Most of the time, if we bid J2NT as West, we’re going to hear 4♠, as we will on this hand. We would like to know more before we get so high. Let’s say we make a forcing bid of 2♦. Partner says 2♥.

We are a bit disappointed to be short in partner’s heart suit. Still, we have to bid at least a game, so whatever we do next, we cannot make a bid my partner can pass!

In SAYC, that rules out 2♠, 3♠. 4♠, 2N, 3N, or 3♦. If we are playing 2/1, we are in a game forcing auction which changes everything.

Without 2/1

If not playing 2/1, 3♣ is forcing since it is a new suit by responder. If playing Fourth Suit Forcing to game, it would be forcing but not promise a club stopper and partner would still think we have no fit. As it happens, partner will bid 3♥ showing 5-5 in the majors, and the auction is awkward. If we can bid 3♠ and have it be forcing, we’re ok.

With 2/1

If we were playing that 2♦ was game forcing, we bid 2♠ next. That agrees on spade as trumps; 2♠ is the strongest slam try we can make. Once we are in a game forcing auction, the stronger you are, the slower you go:

  • 2♠ strong slam try, a grand slam not ruled out;
  • 3♠ would be a mild slam try,
  • 4♠ would intend to end the auction.

The mnemonic for this is, “Slow Shows” – Shows strength, that is.

Note the difference with an auction like 1♥ - 1♠ - 2♦ - 2♥. That is a weak “suit preference” bid and is intended to be passed usually. It might be just two hearts. The difference is that this auction is not game forcing.

After partner heard a slam try his obligation is to control-bid first round controls up the line. In that case a bid of 3♦! would tell us partner has a first-round diamond control but no first round control in clubs.

We have the A♦ so we know he has a void. Our hand feels a little worse.

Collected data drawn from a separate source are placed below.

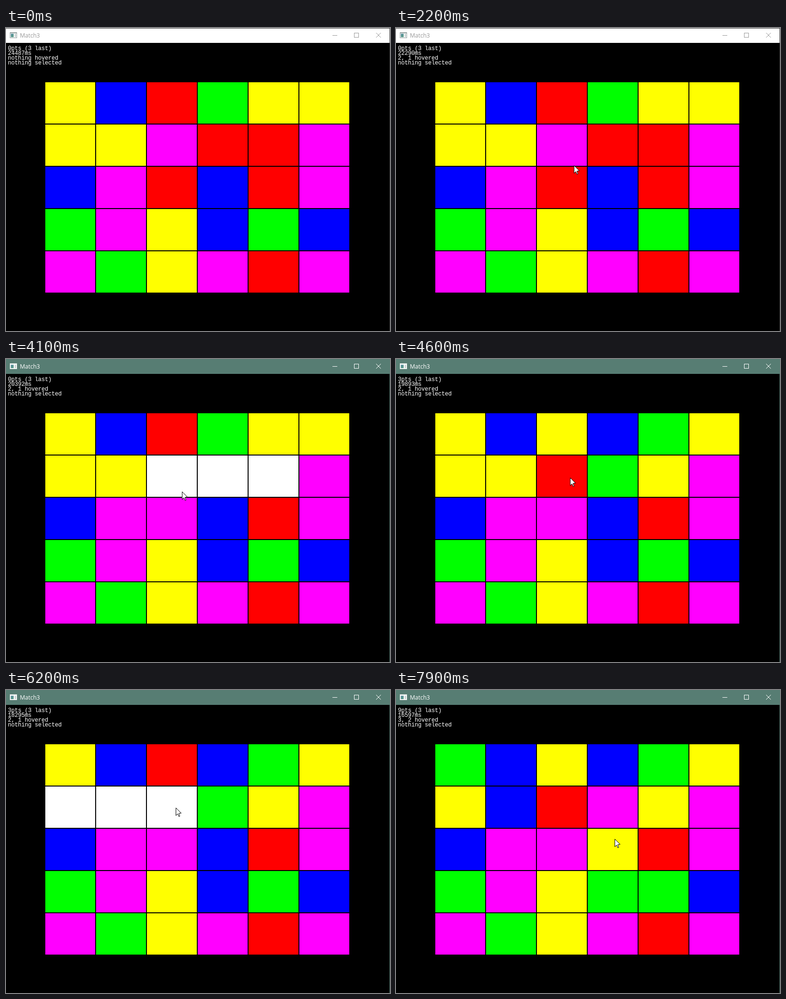
These frames come from a looping animation (801x631 px, 8000 ms). An HTML page with a canvas:

```html
<!DOCTYPE html>
<html lang="en">
<head>
<meta charset="utf-8">
<title>Match3</title>
<style>
html, body { margin: 0; width: 100%; height: 100%; overflow: hidden; background: #000; }
canvas { display: block; }
</style>
</head>
<body>
<canvas id="stage" width="801" height="631"></canvas>
<script>
const ctx = document.getElementById('stage').getContext('2d');
const LOOP = 8000, STEP = 100, CLEAR_MS = 600;
const COLS = 6, ROWS = 5;
const COLORS = { Y: '#ffff00', B: '#0000ff', R: '#ff0000', G: '#00ff00', M: '#ff00ff' };
const START = ['YBRGYY', 'YYMRRM', 'BMRBRM', 'GMYBGB', 'MGYMRM'];
const REFILL = 'YBGGBYYMB';
const CLICKS = [2900, 4000, 5200, 5700, 7000, 7200];

// Pointer stops: time, x, y
const STOPS = [
  [100, 292, 2], [900, 348, 292], [1500, 433, 350], [2200, 371, 286],
  [2900, 377, 233], [3500, 377, 233], [4000, 370, 305], [4200, 363, 247],
  [4600, 363, 247], [5200, 359, 167], [5700, 354, 245], [6300, 354, 245],
  [7000, 462, 172], [7100, 463, 220], [7800, 456, 310]
];

const ease = u => u * u * (3 - 2 * u);

function pointerAt(t) {
  const i = STOPS.findIndex(s => s[0] > t);
  if (i === 0) return null;
  if (i < 0) return STOPS[STOPS.length - 1].slice(1);
  const [t0, x0, y0] = STOPS[i - 1], [t1, x1, y1] = STOPS[i];
  const u = ease((t - t0) / (t1 - t0));
  return [Math.round(x0 + (x1 - x0) * u), Math.round(y0 + (y1 - y0) * u)];
}

function cellAt(point) {
  if (!point) return null;
  const c = Math.floor((point[0] - 81) / 106), r = Math.floor((point[1] - 112) / 88);
  return c >= 0 && c < COLS && r >= 0 && r < ROWS ? [c, r] : null;
}

// Cells in any run of three, column by column from the top.
function findMatches(board) {
  const same = (c, r, dc, dr) => [-2, -1, 0].some(from =>
    [0, 1, 2].every(n => {
      const col = board[c + (from + n) * dc];
      return col && col[r + (from + n) * dr] === board[c][r];
    }));
  const found = [];
  for (let c = 0; c < COLS; c++) {
    for (let r = 0; r < ROWS; r++) {
      if (same(c, r, 1, 0) || same(c, r, 0, 1)) found.push([c, r]);
    }
  }
  return found;
}

// Replays every click up to time t.
function play(t) {
  const board = Array.from({ length: COLS }, (_, c) => START.map(row => row[c]));
  let selected = null, score = 0, flashing = [];
  for (const at of CLICKS.filter(click => click <= t)) {
    const cell = cellAt(pointerAt(at));
    if (!selected) {
      selected = cell;
      continue;
    }
    const [a, b] = selected, [c, r] = cell;
    [board[a][b], board[c][r]] = [board[c][r], board[a][b]];
    selected = null;
    const matches = findMatches(board);
    if (t < at + CLEAR_MS) {
      flashing = matches;
    } else {
      for (const [mc, mr] of matches) {
        board[mc].splice(mr, 1);
        board[mc].unshift(REFILL[score++]);
      }
    }
  }
  return { board, selected, score, flashing };
}

function box(color, x, y, w, h) {
  ctx.fillStyle = color;
  ctx.fillRect(x, y, w, h);
}

function drawTitleBar(active) {
  const bar = active ? '#577d73' : '#ffffff';
  const edge = active ? '#577d73' : '#3c3c3c';
  const ink = active ? '#ffffff' : '#999999';
  box(bar, 0, 0, 801, 31);
  box(edge, 0, 0, 801, 1);
  box(edge, 800, 0, 1, 631);

  box(active ? '#e4eae8' : '#8c9a9a', 8, 9, 15, 12);
  box('#ffffff', 9, 11, 13, 9);
  const tint = ctx.createLinearGradient(10, 12, 15, 19);
  tint.addColorStop(0, '#5c8fa6');
  tint.addColorStop(1, '#559a80');
  box(tint, 10, 12, 6, 7);
  box('#c8d2d2', 18, 12, 3, 7);

  ctx.fillStyle = ink;
  ctx.font = '12px "Open Sans", sans-serif';
  ctx.fillText('Match3', 29, 20);

  box(ink, 681, 15, 10, 1);
  ctx.strokeStyle = ink;
  ctx.lineWidth = 1;
  ctx.strokeRect(726.5, 10.5, 9, 9);
  ctx.beginPath();
  ctx.moveTo(772, 10);
  ctx.lineTo(782, 20);
  ctx.moveTo(782, 10);
  ctx.lineTo(772, 20);
  ctx.stroke();
}

function drawStatus(lines) {
  ctx.fillStyle = '#ffffff';
  ctx.font = '12px "Liberation Mono", monospace';
  lines.forEach((line, row) => {
    [...line].forEach((ch, i) => ctx.fillText(ch, 4 + i * 7, 46 + row * 10));
  });
}

function drawBoard(board, flashing) {
  const tile = (color, c, r) => box(color, 82 + c * 106, 113 + r * 88, 104, 86);
  board.forEach((col, c) => col.forEach((key, r) => tile(COLORS[key], c, r)));
  flashing.forEach(([c, r]) => tile('#ffffff', c, r));
}

function drawPointer(x, y) {
  ctx.save();
  ctx.translate(x + 0.5, y + 0.5);
  ctx.beginPath();
  [[0, 0], [0, 16], [3.5, 12.5], [6, 18], [8, 17.5], [6, 11.5], [11, 11]]
    .forEach(([px, py]) => ctx.lineTo(px, py));
  ctx.closePath();
  ctx.fillStyle = '#ffffff';
  ctx.fill();
  ctx.strokeStyle = '#000000';
  ctx.lineWidth = 1;
  ctx.stroke();
  ctx.restore();
}

function draw(time) {
  const t = Math.floor((time % LOOP) / STEP) * STEP;
  const { board, selected, score, flashing } = play(t);
  const pointer = pointerAt(t);
  const label = cell => cell ? cell.join(', ') : 'nothing';

  box('#000000', 0, 0, 801, 631);
  drawTitleBar(t >= CLICKS[0]);
  drawStatus([
    `${score}pts (3 last)`,
    `${Math.round(24487 - t * 0.9987)}ms`,
    `${label(cellAt(pointer))} hovered`,
    `${label(selected)} selected`
  ]);
  drawBoard(board, flashing);
  if (pointer) drawPointer(...pointer);
}

const start = performance.now();
function tick() {
  draw(performance.now() - start);
  requestAnimationFrame(tick);
}
tick();
</script>
</body>
</html>
```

At this point we have to bid 4N, and the reply is 5♥. (Yes, he has a void, but it is not a “useful void”, since it is in our suit; so he does not make one of the bids showing a void.)

Since we have all keycards we should bid 5N to tell partner that fact. That gives partner a chance to show Kings or jump to 7♠ if he knows we have the right stuff. He’ll show no Kings and with potential problems in clubs and diamonds we want to stop at 6♠.

Some partners will feel that cue-bidding 3♦ is not called for and just bid 4♠, feeling that with a void in partner’s suit, which is not a plus, and having opened with only 10 HCP, that they should try to get partner to stop. However, I think West would still want to ask for key-cards.

This is another hand that made seven as the cards lay, but nobody bid it.